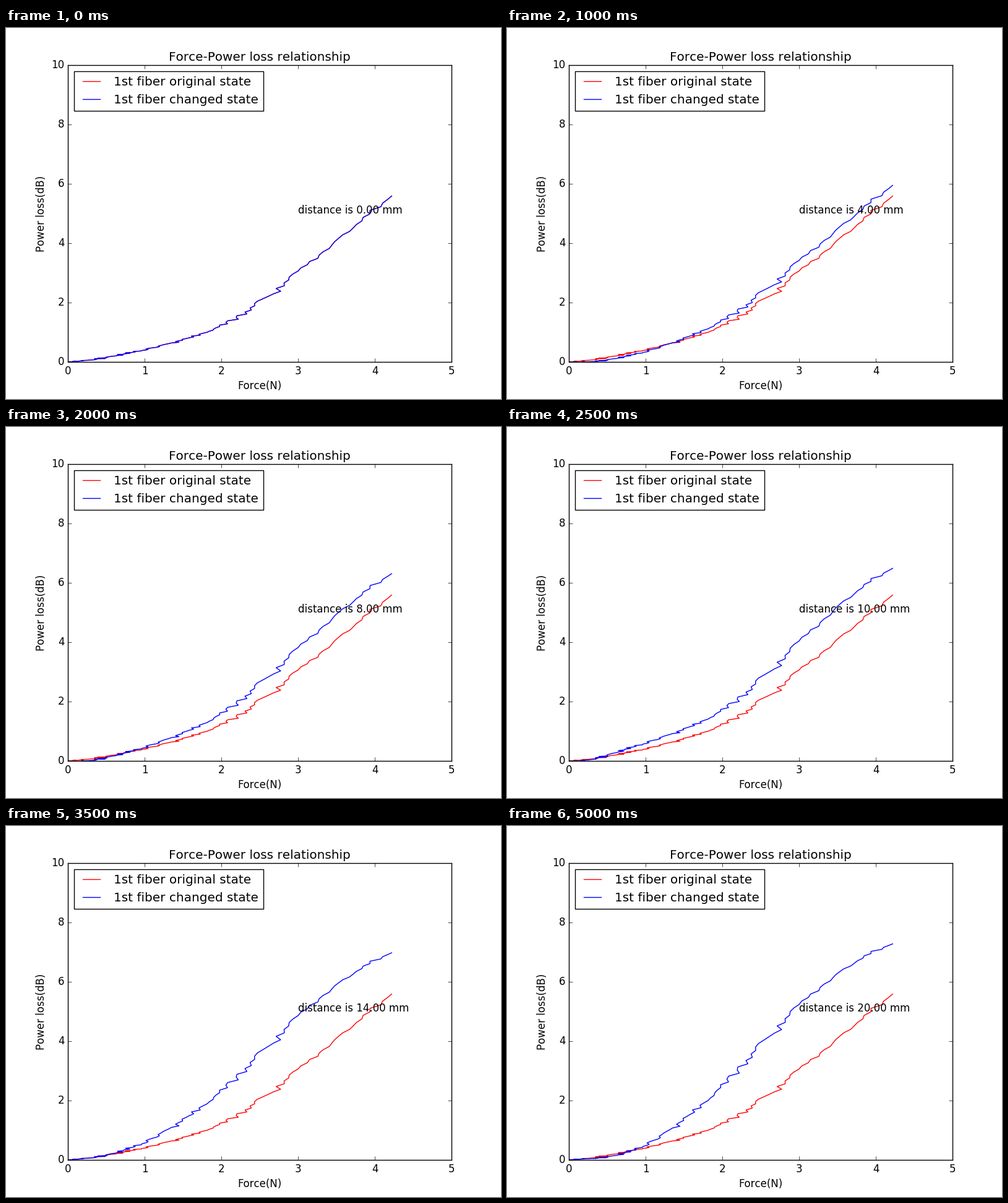
Recreate the animation shown at these times as a matplotlib script. Size 800 by 600 pixels, loop 5.5 s.

```python
import numpy as np
import matplotlib.pyplot as plt
from matplotlib.animation import FuncAnimation

plt.style.use("classic")
plt.rcParams["text.kerning_factor"] = 6  # whole-pixel kerning

SAMPLES = 113
STEP_MM = 2
FRAMES = 11

# Extra loss in dB at a few points of the press, for some distances in mm.
KEY_T = (0, 0.2, 0.45, 0.7, 0.9, 1)
EXTRA = {
    0: (0, 0, 0, 0, 0, 0),
    6: (0, -0.13, 0.05, 0.42, 0.58, 0.54),
    10: (0, 0.08, 0.31, 0.73, 1.11, 0.90),
    14: (0, 0.03, 0.56, 1.54, 1.79, 1.39),
    18: (0, 0.02, 0.71, 1.81, 1.92, 1.45),
    20: (0, -0.05, 0.57, 1.85, 2.16, 1.69),
}

t = np.linspace(0, 1, SAMPLES)


def noisy_force():
    """Accelerating press with sensor jitter, exact at both ends."""
    jitter = np.random.default_rng(4).normal(0, 0.03, SAMPLES)
    jitter[[0, -1]] = 0
    trend = 3.18 * t - 0.56 * t**2 + 1.6 * t**3
    return np.maximum(trend + jitter, 0)


def base_loss():
    """Slow rise that bends into a steep straight line."""
    knee, width, slope = 0.677, 0.08, 10.6
    bend = slope * width * np.logaddexp(0, (t - knee) / width)
    return 2.15 * t**1.46 + bend


def extra_loss(distance):
    """Smooth curve through the key values blended for this distance."""
    keys = [np.interp(distance, list(EXTRA), column)
            for column in zip(*EXTRA.values())]
    return np.polynomial.Polynomial.fit(KEY_T, keys, len(KEY_T) - 1)(t)


force = noisy_force()
base = base_loss()

fig = plt.figure(figsize=(8, 6), dpi=100, facecolor="white")
ax = fig.add_subplot(111)
ax.plot(force, base, "r", label="1st fiber original state")
changed, = ax.plot(force, base, "b", label="1st fiber changed state")
note = ax.text(3, 5, "")

ax.set_xlim(0, 5)
ax.set_ylim(0, 10)
ax.set_title("Force-Power loss relationship")
ax.set_xlabel("Force(N)")
ax.set_ylabel("Power loss(dB)")
ax.legend(loc="upper left")


def update(i):
    distance = i * STEP_MM
    changed.set_ydata(base + extra_loss(distance))
    note.set_text(f"distance is {distance:.2f} mm")
    return changed, note


anim = FuncAnimation(fig, update, frames=FRAMES, interval=500, repeat=True)
plt.show()
```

WHAT TO WORK ON:
Keep every word of the material exactly as given. Drop the pictures.

ANSWER:
Recreate the animation shown at these times as a matplotlib script. Size 800 by 600 pixels, loop 5.5 s.

```python
import numpy as np
import matplotlib.pyplot as plt
from matplotlib.animation import FuncAnimation

plt.style.use("classic")
plt.rcParams["text.kerning_factor"] = 6  # whole-pixel kerning

SAMPLES = 113
STEP_MM = 2
FRAMES = 11

# Extra loss in dB at a few points of the press, for some distances in mm.
KEY_T = (0, 0.2, 0.45, 0.7, 0.9, 1)
EXTRA = {
    0: (0, 0, 0, 0, 0, 0),
    6: (0, -0.13, 0.05, 0.42, 0.58, 0.54),
    10: (0, 0.08, 0.31, 0.73, 1.11, 0.90),
    14: (0, 0.03, 0.56, 1.54, 1.79, 1.39),
    18: (0, 0.02, 0.71, 1.81, 1.92, 1.45),
    20: (0, -0.05, 0.57, 1.85, 2.16, 1.69),
}

t = np.linspace(0, 1, SAMPLES)


def noisy_force():
    """Accelerating press with sensor jitter, exact at both ends."""
    jitter = np.random.default_rng(4).normal(0, 0.03, SAMPLES)
    jitter[[0, -1]] = 0
    trend = 3.18 * t - 0.56 * t**2 + 1.6 * t**3
    return np.maximum(trend + jitter, 0)


def base_loss():
    """Slow rise that bends into a steep straight line."""
    knee, width, slope = 0.677, 0.08, 10.6
    bend = slope * width * np.logaddexp(0, (t - knee) / width)
    return 2.15 * t**1.46 + bend


def extra_loss(distance):
    """Smooth curve through the key values blended for this distance."""
    keys = [np.interp(distance, list(EXTRA), column)
            for column in zip(*EXTRA.values())]
    return np.polynomial.Polynomial.fit(KEY_T, keys, len(KEY_T) - 1)(t)


force = noisy_force()
base = base_loss()

fig = plt.figure(figsize=(8, 6), dpi=100, facecolor="white")
ax = fig.add_subplot(111)
ax.plot(force, base, "r", label="1st fiber original state")
changed, = ax.plot(force, base, "b", label="1st fiber changed state")
note = ax.text(3, 5, "")

ax.set_xlim(0, 5)
ax.set_ylim(0, 10)
ax.set_title("Force-Power loss relationship")
ax.set_xlabel("Force(N)")
ax.set_ylabel("Power loss(dB)")
ax.legend(loc="upper left")


def update(i):
    distance = i * STEP_MM
    changed.set_ydata(base + extra_loss(distance))
    note.set_text(f"distance is {distance:.2f} mm")
    return changed, note


anim = FuncAnimation(fig, update, frames=FRAMES, interval=500, repeat=True)
plt.show()
```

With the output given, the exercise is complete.